Material provided START
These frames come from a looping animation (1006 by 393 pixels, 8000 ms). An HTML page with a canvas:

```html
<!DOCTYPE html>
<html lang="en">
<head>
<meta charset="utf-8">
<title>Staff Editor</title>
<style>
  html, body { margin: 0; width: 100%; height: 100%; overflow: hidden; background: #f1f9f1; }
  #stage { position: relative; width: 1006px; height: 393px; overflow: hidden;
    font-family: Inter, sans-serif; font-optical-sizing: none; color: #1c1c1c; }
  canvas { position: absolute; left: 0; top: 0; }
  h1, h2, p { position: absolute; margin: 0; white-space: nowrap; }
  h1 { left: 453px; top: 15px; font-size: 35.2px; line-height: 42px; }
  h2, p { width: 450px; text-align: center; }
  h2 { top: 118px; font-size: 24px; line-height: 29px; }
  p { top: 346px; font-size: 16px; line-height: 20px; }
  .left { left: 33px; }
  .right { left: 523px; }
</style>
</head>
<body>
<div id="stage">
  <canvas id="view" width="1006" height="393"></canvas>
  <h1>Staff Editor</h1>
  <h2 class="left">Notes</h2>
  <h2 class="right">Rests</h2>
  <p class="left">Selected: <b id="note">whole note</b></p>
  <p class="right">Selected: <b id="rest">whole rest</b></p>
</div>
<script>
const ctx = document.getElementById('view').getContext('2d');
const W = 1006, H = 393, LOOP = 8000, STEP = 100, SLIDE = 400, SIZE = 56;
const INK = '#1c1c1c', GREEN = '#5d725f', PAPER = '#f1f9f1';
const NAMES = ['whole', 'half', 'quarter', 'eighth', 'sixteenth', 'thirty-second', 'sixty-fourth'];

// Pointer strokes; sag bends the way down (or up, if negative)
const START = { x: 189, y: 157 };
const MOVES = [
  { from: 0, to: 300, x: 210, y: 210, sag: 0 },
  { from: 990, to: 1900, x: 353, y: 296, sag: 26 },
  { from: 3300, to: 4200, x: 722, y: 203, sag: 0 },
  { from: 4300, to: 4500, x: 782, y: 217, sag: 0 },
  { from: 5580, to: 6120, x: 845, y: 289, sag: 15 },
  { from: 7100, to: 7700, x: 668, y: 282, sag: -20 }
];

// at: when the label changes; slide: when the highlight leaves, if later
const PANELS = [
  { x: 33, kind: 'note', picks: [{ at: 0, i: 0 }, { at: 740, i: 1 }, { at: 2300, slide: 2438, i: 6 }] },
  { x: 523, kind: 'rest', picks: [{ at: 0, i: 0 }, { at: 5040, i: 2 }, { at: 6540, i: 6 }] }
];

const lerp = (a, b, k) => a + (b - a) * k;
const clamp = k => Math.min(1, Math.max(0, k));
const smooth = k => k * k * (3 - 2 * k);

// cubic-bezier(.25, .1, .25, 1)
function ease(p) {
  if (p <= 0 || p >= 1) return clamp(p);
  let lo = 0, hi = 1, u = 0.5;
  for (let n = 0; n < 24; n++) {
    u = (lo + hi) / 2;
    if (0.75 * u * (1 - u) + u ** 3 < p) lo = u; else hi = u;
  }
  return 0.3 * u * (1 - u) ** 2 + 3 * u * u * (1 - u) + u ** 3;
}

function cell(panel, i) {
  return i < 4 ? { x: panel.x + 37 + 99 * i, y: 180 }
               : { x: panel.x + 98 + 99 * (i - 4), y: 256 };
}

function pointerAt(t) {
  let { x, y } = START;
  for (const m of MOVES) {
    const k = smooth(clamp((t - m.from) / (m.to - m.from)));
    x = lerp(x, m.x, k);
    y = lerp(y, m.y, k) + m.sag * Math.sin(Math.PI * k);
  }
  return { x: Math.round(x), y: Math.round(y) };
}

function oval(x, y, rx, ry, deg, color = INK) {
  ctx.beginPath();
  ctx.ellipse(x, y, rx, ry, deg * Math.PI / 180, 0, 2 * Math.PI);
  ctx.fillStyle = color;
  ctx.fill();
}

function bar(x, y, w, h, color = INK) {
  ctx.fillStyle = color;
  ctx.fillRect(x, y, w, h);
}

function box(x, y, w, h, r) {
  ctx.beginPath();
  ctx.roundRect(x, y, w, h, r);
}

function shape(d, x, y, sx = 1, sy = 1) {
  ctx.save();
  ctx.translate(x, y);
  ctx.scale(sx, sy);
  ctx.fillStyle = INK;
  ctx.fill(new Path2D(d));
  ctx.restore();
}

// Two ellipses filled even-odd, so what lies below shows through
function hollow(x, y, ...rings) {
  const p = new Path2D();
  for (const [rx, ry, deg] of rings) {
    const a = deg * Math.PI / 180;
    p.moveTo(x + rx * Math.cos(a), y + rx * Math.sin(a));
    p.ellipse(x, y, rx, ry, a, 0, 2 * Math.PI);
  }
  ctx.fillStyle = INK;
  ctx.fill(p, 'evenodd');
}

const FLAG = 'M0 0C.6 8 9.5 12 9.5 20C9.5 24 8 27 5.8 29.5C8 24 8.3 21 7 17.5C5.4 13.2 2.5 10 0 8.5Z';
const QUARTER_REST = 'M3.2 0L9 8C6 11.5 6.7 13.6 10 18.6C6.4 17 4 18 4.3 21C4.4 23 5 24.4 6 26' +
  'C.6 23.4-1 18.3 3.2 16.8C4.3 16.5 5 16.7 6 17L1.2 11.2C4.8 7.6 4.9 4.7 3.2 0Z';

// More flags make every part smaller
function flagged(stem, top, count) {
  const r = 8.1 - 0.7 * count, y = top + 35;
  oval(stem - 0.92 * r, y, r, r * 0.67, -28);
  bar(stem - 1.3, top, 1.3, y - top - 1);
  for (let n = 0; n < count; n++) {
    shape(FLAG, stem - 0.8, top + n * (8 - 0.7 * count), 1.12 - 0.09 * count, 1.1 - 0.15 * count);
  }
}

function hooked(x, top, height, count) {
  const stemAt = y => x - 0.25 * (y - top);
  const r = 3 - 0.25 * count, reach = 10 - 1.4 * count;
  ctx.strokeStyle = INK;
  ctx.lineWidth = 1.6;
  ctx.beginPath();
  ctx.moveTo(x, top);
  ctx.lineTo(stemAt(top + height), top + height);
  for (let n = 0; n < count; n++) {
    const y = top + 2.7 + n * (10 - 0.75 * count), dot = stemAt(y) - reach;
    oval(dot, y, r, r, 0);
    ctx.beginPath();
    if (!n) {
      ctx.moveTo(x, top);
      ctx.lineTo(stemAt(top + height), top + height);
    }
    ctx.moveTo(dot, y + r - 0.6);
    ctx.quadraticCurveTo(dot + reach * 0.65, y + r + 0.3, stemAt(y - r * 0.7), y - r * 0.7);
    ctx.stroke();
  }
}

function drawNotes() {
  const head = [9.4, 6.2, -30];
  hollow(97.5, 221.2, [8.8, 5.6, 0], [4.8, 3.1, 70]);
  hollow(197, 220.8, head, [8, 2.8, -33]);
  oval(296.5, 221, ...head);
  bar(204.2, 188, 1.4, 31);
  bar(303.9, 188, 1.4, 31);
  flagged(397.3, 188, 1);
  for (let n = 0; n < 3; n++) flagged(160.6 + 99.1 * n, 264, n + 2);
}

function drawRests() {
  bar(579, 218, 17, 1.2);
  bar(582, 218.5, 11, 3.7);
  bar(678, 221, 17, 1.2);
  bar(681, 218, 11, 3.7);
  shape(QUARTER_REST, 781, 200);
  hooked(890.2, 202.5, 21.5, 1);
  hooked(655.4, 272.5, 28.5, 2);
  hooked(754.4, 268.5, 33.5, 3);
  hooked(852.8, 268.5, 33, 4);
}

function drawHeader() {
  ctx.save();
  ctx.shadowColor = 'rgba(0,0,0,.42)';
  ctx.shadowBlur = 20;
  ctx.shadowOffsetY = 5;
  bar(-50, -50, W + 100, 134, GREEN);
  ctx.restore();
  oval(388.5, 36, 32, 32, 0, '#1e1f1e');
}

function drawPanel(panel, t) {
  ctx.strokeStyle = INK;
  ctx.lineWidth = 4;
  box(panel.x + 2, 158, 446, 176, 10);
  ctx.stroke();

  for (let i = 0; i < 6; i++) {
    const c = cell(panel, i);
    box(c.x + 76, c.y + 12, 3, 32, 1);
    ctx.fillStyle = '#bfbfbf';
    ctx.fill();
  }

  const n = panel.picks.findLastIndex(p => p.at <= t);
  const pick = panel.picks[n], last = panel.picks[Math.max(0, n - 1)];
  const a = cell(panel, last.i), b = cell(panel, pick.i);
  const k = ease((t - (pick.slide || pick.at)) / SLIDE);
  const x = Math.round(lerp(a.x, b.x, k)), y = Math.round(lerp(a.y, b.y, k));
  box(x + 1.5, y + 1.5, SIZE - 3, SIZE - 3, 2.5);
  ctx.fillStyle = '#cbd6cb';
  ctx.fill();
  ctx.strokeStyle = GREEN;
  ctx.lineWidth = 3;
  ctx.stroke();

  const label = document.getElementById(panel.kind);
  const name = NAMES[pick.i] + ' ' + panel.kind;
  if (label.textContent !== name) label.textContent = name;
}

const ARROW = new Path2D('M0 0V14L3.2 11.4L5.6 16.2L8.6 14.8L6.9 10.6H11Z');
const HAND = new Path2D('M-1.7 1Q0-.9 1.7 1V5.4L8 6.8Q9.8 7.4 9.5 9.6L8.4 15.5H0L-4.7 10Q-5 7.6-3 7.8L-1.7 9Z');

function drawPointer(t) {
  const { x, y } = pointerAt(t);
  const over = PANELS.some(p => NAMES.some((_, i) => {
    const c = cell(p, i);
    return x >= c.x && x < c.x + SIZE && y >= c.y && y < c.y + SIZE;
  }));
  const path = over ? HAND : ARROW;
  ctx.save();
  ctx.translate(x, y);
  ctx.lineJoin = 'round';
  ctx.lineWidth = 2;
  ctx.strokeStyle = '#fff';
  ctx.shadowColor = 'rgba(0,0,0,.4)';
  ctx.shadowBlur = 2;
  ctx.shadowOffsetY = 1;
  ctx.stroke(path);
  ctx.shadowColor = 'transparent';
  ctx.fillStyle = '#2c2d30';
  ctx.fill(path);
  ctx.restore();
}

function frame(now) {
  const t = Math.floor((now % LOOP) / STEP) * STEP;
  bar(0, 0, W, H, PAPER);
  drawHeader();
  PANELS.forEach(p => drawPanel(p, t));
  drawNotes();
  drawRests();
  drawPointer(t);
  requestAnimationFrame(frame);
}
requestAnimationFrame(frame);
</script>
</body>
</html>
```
Material provided END
* _Task requirements_
Filter the entries down to the lines containing "left". Copy each of those lines.

* _Solution for this task_
  canvas { position: absolute; left: 0; top: 0; }
  h1 { left: 453px; top: 15px; font-size: 35.2px; line-height: 42px; }
  .left { left: 33px; }
  .right { left: 523px; }
  <h2 class="left">Notes</h2>
  <p class="left">Selected: <b id="note">whole note</b></p>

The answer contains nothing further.